Problem: Please report how many lines in the data below contain "message". Nothing besides the number should be written.

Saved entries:
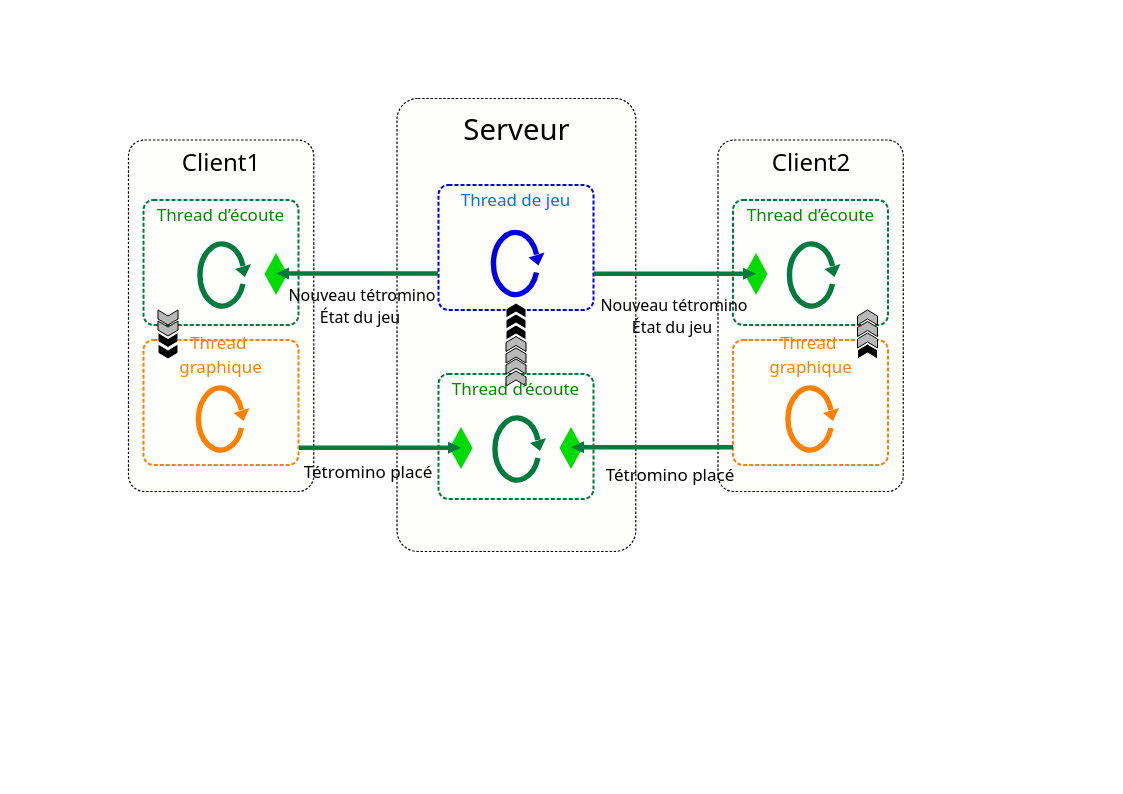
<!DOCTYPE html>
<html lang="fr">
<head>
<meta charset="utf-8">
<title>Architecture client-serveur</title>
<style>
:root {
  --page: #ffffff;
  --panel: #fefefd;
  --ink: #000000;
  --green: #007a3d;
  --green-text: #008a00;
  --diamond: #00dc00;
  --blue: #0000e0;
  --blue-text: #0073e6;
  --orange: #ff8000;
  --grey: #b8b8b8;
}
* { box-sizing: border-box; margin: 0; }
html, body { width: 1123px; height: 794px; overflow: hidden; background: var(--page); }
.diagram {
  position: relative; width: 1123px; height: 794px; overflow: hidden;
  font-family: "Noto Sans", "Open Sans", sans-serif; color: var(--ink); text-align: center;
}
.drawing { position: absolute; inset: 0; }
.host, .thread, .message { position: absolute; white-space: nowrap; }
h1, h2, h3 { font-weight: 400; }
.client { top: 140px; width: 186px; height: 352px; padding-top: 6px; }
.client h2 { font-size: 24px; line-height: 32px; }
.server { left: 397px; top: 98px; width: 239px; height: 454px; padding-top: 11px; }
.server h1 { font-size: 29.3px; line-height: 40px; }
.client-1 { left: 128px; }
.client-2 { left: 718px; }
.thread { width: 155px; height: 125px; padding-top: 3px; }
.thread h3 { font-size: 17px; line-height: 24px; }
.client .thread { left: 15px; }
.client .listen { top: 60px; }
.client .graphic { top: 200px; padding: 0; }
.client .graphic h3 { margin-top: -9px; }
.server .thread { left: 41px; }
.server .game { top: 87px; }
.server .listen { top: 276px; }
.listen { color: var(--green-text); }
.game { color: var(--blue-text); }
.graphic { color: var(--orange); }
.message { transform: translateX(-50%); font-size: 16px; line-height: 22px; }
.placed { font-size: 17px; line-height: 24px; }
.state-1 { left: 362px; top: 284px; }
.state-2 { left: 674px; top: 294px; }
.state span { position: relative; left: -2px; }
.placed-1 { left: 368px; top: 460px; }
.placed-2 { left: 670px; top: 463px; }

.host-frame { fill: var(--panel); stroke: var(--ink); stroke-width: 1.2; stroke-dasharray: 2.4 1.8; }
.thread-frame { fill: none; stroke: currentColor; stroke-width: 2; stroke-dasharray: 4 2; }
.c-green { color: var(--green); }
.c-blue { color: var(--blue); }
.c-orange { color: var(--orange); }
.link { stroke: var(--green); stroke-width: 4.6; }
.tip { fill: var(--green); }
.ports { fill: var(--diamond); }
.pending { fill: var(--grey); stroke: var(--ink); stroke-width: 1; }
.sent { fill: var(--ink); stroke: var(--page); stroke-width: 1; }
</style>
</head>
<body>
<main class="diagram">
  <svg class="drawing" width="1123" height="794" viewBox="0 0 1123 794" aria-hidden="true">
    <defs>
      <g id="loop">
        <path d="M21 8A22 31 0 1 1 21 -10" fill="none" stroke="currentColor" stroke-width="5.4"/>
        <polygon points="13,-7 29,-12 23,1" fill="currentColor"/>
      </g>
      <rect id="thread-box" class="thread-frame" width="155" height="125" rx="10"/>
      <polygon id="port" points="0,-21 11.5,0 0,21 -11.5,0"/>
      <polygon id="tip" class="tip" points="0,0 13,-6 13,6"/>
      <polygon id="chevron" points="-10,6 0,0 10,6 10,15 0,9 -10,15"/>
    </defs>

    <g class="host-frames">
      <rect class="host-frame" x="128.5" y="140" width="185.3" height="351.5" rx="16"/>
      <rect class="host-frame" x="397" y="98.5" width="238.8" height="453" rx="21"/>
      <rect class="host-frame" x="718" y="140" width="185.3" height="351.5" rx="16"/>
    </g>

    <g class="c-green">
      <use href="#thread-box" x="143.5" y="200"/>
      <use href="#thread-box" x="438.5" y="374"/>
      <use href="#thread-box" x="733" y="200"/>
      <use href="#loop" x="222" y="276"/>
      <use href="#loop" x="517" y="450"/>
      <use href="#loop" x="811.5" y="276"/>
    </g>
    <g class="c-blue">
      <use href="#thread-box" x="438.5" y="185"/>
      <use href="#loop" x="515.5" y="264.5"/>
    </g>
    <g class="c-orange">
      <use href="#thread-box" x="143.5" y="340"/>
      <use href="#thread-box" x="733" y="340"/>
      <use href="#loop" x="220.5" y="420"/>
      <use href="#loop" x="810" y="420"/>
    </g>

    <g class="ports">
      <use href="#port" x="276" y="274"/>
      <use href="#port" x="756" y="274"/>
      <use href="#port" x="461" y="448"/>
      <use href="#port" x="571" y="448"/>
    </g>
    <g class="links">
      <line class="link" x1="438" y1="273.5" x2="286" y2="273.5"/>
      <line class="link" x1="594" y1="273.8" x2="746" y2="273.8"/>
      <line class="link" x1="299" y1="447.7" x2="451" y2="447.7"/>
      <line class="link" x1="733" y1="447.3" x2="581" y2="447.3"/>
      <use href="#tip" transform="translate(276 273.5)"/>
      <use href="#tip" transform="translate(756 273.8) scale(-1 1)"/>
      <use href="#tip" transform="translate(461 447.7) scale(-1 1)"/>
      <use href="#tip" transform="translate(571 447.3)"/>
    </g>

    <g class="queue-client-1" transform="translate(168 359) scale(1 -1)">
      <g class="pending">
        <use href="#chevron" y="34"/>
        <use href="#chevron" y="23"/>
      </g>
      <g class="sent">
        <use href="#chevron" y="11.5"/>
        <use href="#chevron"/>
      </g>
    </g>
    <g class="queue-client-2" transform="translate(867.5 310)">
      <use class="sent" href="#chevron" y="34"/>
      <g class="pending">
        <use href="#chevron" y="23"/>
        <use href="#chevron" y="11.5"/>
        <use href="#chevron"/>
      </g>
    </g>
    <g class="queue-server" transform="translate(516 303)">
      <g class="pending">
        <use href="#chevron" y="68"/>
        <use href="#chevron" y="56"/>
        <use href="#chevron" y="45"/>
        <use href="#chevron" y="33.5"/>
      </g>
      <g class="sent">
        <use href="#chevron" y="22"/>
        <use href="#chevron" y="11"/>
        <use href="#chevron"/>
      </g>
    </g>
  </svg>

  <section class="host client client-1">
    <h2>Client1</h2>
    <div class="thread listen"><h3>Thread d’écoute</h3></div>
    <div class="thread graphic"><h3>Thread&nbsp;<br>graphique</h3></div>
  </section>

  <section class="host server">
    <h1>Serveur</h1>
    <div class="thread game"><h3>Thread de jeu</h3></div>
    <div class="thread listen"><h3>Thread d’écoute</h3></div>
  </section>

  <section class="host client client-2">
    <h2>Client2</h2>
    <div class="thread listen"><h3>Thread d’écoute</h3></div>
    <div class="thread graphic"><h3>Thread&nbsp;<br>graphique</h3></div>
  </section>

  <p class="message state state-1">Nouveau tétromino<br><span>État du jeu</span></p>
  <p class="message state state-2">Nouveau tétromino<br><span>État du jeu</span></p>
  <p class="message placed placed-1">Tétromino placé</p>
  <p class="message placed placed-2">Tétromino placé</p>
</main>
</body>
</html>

Output of the task: 6